[Items from a dataset]
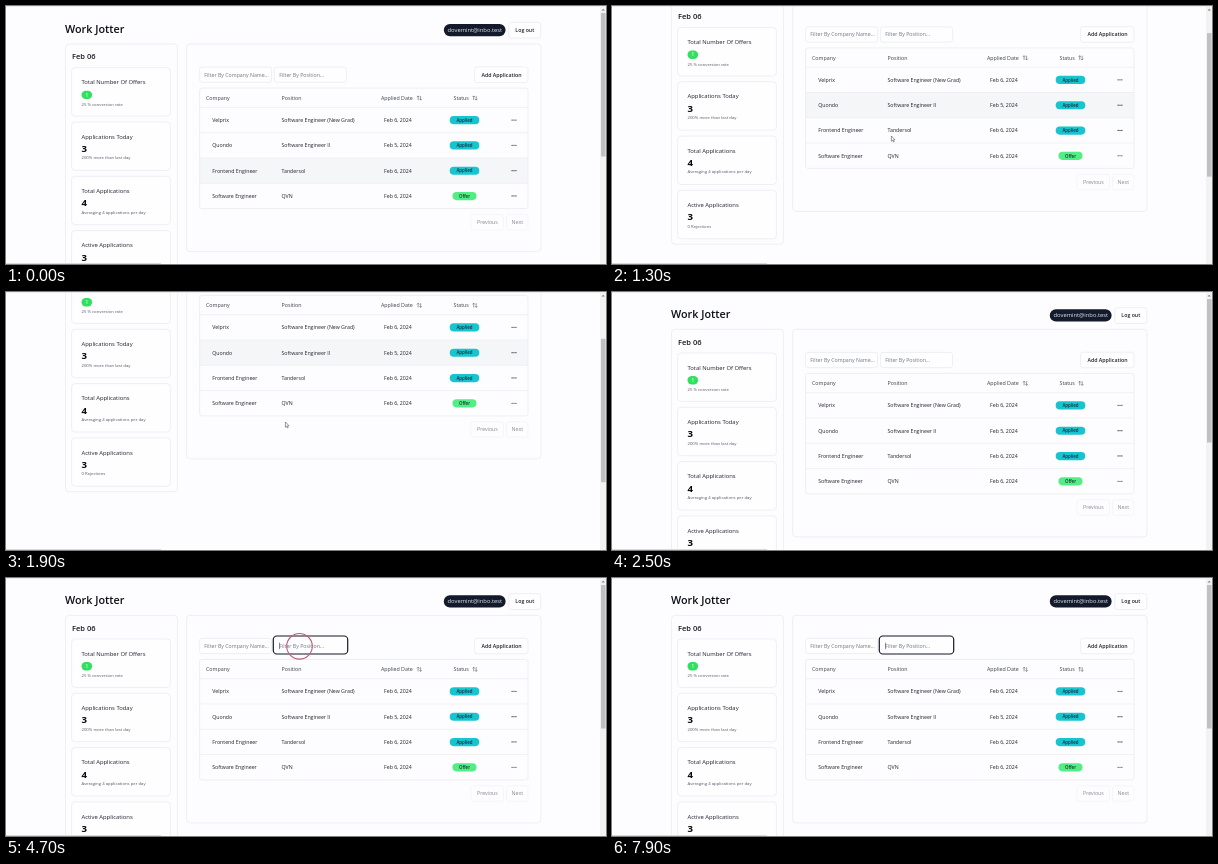
Recreate the animation shown at these times as an HTML page with a canvas. Size 600 by 258 pixels, loop 8 s.

```html
<!DOCTYPE html>
<html lang="en">
<head>
<meta charset="utf-8">
<title>Work Jotter</title>
<style>
  html, body { margin: 0; width: 100%; height: 100%; overflow: hidden; background: #fdfcfe; }
  canvas { display: block; width: 600px; height: 258px; }
</style>
</head>
<body>
<canvas id="stage"></canvas>
<script>
const LOOP = 8000;
const BG = '#fdfcfe', PLATE = '#fefdff', LINE = '#e9eaef', FAINT = '#f3f3f6';
const INK = '#20242c', HEAD = '#3c424c', MUTED = '#6f7682';
const TEAL = '#17c5d1', GREEN = '#52ee83';
const ROW_H = 25.3, TABLE_TOP = 100.7;

const canvas = document.getElementById('stage');
const ctx = canvas.getContext('2d');
const dpr = window.devicePixelRatio || 1;
canvas.width = 600 * dpr;
canvas.height = 258 * dpr;

const cards = [
  { title: 'Total Number Of Offers', pill: '1', note: '25 % conversion rate' },
  { title: 'Applications Today', value: '3', note: '200% more than last day' },
  { title: 'Total Applications', value: '4', note: 'Averaging 4 applications per day' },
  { title: 'Active Applications', value: '3', note: '0 Rejections' }
];

// keep: longest typed filter that still shows the row
const rows = [
  { company: 'Velprix', position: 'Software Engineer (New Grad)', date: 'Feb 6, 2024', status: 'Applied', keep: 8 },
  { company: 'Quondo', position: 'Software Engineer II', date: 'Feb 5, 2024', status: 'Applied', keep: 8 },
  { company: 'Frontend Engineer', position: 'Tandersol', date: 'Feb 6, 2024', status: 'Applied', keep: 4 },
  { company: 'Software Engineer', position: 'QVN', date: 'Feb 6, 2024', status: 'Offer', keep: 0 }
];

const wideCols = { position: 275.5, dateHead: 375, date: 378, statusHead: 447.5, badge: 458.5, dots: 508 };
const tightCols = { position: 250.5, dateHead: 359.2, date: 362, statusHead: 438.8, badge: 453, dots: 506.8 };

const WORD = 'Software';
const typeTimes = [5200, 5500, 5800, 5850, 5900, 5970, 6040, 6100];
const eraseStart = 7000, eraseStep = 100;

function ease(t, from, to) {
  const u = Math.min(1, Math.max(0, (t - from) / (to - from)));
  return u * u * (3 - 2 * u);
}

function text(str, x, mid, size, color = INK, weight = 400, align = 'left') {
  ctx.font = `${weight} ${size}px "Open Sans", "Noto Sans", sans-serif`;
  ctx.textAlign = align;
  ctx.textBaseline = 'alphabetic';
  ctx.fillStyle = color;
  ctx.fillText(str, x, mid + size * 0.357);
}

function box(x, y, w, h, r, stroke, fill, width = 0.7) {
  ctx.beginPath();
  ctx.roundRect(x, y, w, h, r);
  if (fill) { ctx.fillStyle = fill; ctx.fill(); }
  if (stroke) { ctx.strokeStyle = stroke; ctx.lineWidth = width; ctx.stroke(); }
}

function path(points, color, width = 0.6) {
  ctx.beginPath();
  points.forEach(([x, y], i) => i ? ctx.lineTo(x, y) : ctx.moveTo(x, y));
  ctx.strokeStyle = color;
  ctx.lineWidth = width;
  ctx.stroke();
}

function scrollAt(t) {
  return -0.7 + 0.7 * ease(t, 900, 1000)
    + 39.5 * ease(t, 960, 1220) + 38.5 * ease(t, 1435, 1695)
    - 38.5 * ease(t, 1900, 2140) - 39.5 * ease(t, 2180, 2430);
}

function typedAt(t) {
  if (t >= eraseStart) {
    const gone = Math.floor((t - eraseStart) / eraseStep) + 1;
    return Math.max(0, WORD.length - gone);
  }
  return typeTimes.filter(k => t >= k).length;
}

function hoverAt(t) {
  if (t < 700) return 2;
  return t < 2000 ? 1 : -1;
}

function focusAt(t) {
  if (t >= 4700) return 'position';
  return t >= 3100 ? 'company' : '';
}

function header() {
  text('Work Jotter', 59, 22.6, 10.8, '#0d1017', 600);
  box(437.8, 17.2, 61.8, 12.3, 6.1, null, '#131a2c');
  text('dovemint@inbo.test', 468.8, 23.2, 5.8, '#e4e7ee', 400, 'center');
  box(502.8, 15.7, 32, 15.8, 2.4, LINE, PLATE);
  text('Log out', 518.8, 23.6, 5.24, INK, 600, 'center');
}

function sidebar() {
  box(59.5, 37.3, 112, 240.4, 3.5, LINE);
  text('Feb 06', 66, 50, 7.5, '#14181f', 600);
  cards.forEach((card, i) => {
    const y = 61 + i * 54.3;
    box(65.6, y, 98.8, 48.4, 3.5, LINE, PLATE);
    text(card.title, 75.5, y + 14.6, 5.86);
    if (card.pill) {
      box(75.5, y + 23, 10.6, 8.4, 4.2, null, '#2fe15e');
      text(card.pill, 80.8, y + 27.2, 4.5, '#eafff0', 600, 'center');
    } else {
      text(card.value, 75.5, y + 26.5, 9.6, '#07090d', 700);
    }
    text(card.note, 75.5, y + (card.pill ? 36.5 : 35.8), 4.25, '#565b64');
  });
}

function input(x, hint, value, focused) {
  if (focused) box(x - 1.2, 58, 74.4, 18, 3.6, '#161a26', PLATE, 1.2);
  else box(x, 60.4, 72, 15.2, 2.4, LINE, PLATE);
  ctx.save();
  ctx.beginPath();
  ctx.rect(x, 60, 69.2, 16);
  ctx.clip();
  text(value || hint, x + 4.7, 68, 5.24, value ? INK : MUTED);
  const caret = x + 5 + (value ? ctx.measureText(value).width : 0);
  if (focused) path([[caret, 64.6], [caret, 71.2]], INK, 0.5);
  ctx.restore();
}

function sortIcon(x, y) {
  const up = x + 1.3, down = x + 3.8;
  path([[up, y + 2.1], [up, y - 2.1], [up - 1.2, y - 0.9]], HEAD, 0.5);
  path([[up, y - 2.1], [up + 1.2, y - 0.9]], HEAD, 0.5);
  path([[down, y - 2.1], [down, y + 2.1], [down - 1.2, y + 0.9]], HEAD, 0.5);
  path([[down, y + 2.1], [down + 1.2, y + 0.9]], HEAD, 0.5);
}

function tableRow(row, y, cols, hovered) {
  const mid = y + ROW_H / 2;
  if (hovered) {
    ctx.fillStyle = '#f4f6f7';
    ctx.fillRect(194, y, 327.6, ROW_H);
  }
  path([[193.6, y], [522, y]], LINE);
  text(row.company, 206.2, mid, 5.24);
  text(row.position, cols.position, mid, 5.24);
  text(row.date, cols.date, mid, 5.24);
  const offer = row.status === 'Offer', w = offer ? 24 : 29.6;
  box(cols.badge - w / 2, mid - 4, w, 8.2, 4.1, null, offer ? GREEN : TEAL);
  text(row.status, cols.badge, mid + 0.2, 4.4, '#12323a', 600, 'center');
  ctx.fillStyle = INK;
  for (let k = -1; k <= 1; k++) {
    ctx.beginPath();
    ctx.arc(cols.dots + k * 1.9, mid, 0.6, 0, 7);
    ctx.fill();
  }
}

function mainPanel(t) {
  const typed = typedAt(t), focus = focusAt(t), hover = hoverAt(t);
  const shown = rows.filter(r => r.keep >= typed);
  const cols = shown.length > 2 ? wideCols : tightCols;
  const bottom = TABLE_TOP + shown.length * ROW_H;

  box(180.6, 37.3, 354.4, bottom + 43 - 37.3, 3.5, LINE);
  input(193.6, 'Filter By Company Name...', '', focus === 'company');
  input(268.5, 'Filter By Position...', WORD.slice(0, typed), focus === 'position');
  box(468.6, 60.2, 53.4, 15.6, 2.4, LINE, PLATE);
  text('Add Application', 495.5, 68, 5.28, INK, 600, 'center');

  text('Company', 200, 91.3, 5.3, HEAD);
  text('Position', cols.position, 91.3, 5.3, HEAD);
  text('Applied Date', cols.dateHead, 91.3, 5.3, HEAD);
  sortIcon(cols.dateHead + 35.8, 91.3);
  text('Status', cols.statusHead, 91.3, 5.3, HEAD);
  sortIcon(cols.statusHead + 18.9, 91.3);
  shown.forEach((row, i) => tableRow(row, TABLE_TOP + i * ROW_H, cols, hover === i));
  box(193.6, 81.4, 328.4, bottom - 81.4, 2.4, LINE);

  const mid = bottom + 13.6;
  box(465, mid - 7.8, 32.6, 15.6, 2.4, FAINT);
  text('Previous', 481.4, mid, 5.24, '#868b94', 400, 'center');
  box(500.6, mid - 7.8, 21.4, 15.6, 2.4, FAINT);
  text('Next', 511.3, mid, 5.24, '#868b94', 400, 'center');
}

function clickRing(t, start, x, y) {
  const u = (t - start) / 320;
  if (u < 0 || u >= 1) return;
  ctx.globalAlpha = 1 - u * u;
  ctx.beginPath();
  ctx.arc(x, y, 12.8, 0, Math.PI * 2);
  ctx.strokeStyle = '#bb6177';
  ctx.lineWidth = 1.1;
  ctx.stroke();
  ctx.globalAlpha = 1;
}

function pointer(t) {
  if (t < 400 || t > 2200) return;
  const arrive = ease(t, 400, 900), leave = ease(t, 1900, 2300);
  const x = 292 - 12.6 * arrive - 46 * leave;
  const y = 164 - 34 * arrive - 62 * leave;
  const shape = [[0, 0], [0, 5.2], [1.2, 4.2], [2, 5.9], [2.8, 5.5], [2, 3.9], [3.6, 3.8]];
  ctx.beginPath();
  shape.forEach(([dx, dy]) => ctx.lineTo(x + dx, y + dy));
  ctx.closePath();
  ctx.fillStyle = '#fff';
  ctx.fill();
  ctx.strokeStyle = '#33363c';
  ctx.lineWidth = 0.5;
  ctx.stroke();
}

function browserEdges(scroll) {
  ctx.fillStyle = '#e4e5e8';
  ctx.fillRect(0, 0, 600, 0.7);
  ctx.fillStyle = '#d9dade';
  ctx.fillRect(0, 257, 155, 1);
  ctx.fillStyle = '#f2f2f3';
  ctx.fillRect(594, 0.7, 6, 257.3);
  ctx.fillStyle = '#c1c1c3';
  ctx.fillRect(595, 7 + Math.max(0, scroll) * 0.51, 4.6, 143.5);
  ctx.fillStyle = '#7c7d80';
  ctx.beginPath();
  ctx.moveTo(595.6, 4.6);
  ctx.lineTo(597.2, 2.8);
  ctx.lineTo(598.8, 4.6);
  ctx.fill();
}

function draw(t) {
  const scroll = scrollAt(t);
  ctx.setTransform(dpr, 0, 0, dpr, 0, 0);
  ctx.fillStyle = BG;
  ctx.fillRect(0, 0, 600, 258);
  ctx.save();
  ctx.translate(0, -scroll);
  header();
  sidebar();
  mainPanel(t);
  ctx.restore();
  browserEdges(scroll);
  clickRing(t, 3100, 230, 68.3);
  clickRing(t, 4690, 293.5, 68.3);
  pointer(t);
}

const start = performance.now();
function tick() {
  draw((performance.now() - start) % LOOP);
  requestAnimationFrame(tick);
}
tick();
</script>
</body>
</html>
```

- [Exercise details]:
Where a line of the data holds "fillStyle", show that line.

- [Written reply]:
  ctx.fillStyle = color;
  if (fill) { ctx.fillStyle = fill; ctx.fill(); }
    ctx.fillStyle = '#f4f6f7';
  ctx.fillStyle = INK;
  ctx.fillStyle = '#fff';
  ctx.fillStyle = '#e4e5e8';
  ctx.fillStyle = '#d9dade';
  ctx.fillStyle = '#f2f2f3';
  ctx.fillStyle = '#c1c1c3';
  ctx.fillStyle = '#7c7d80';
  ctx.fillStyle = BG;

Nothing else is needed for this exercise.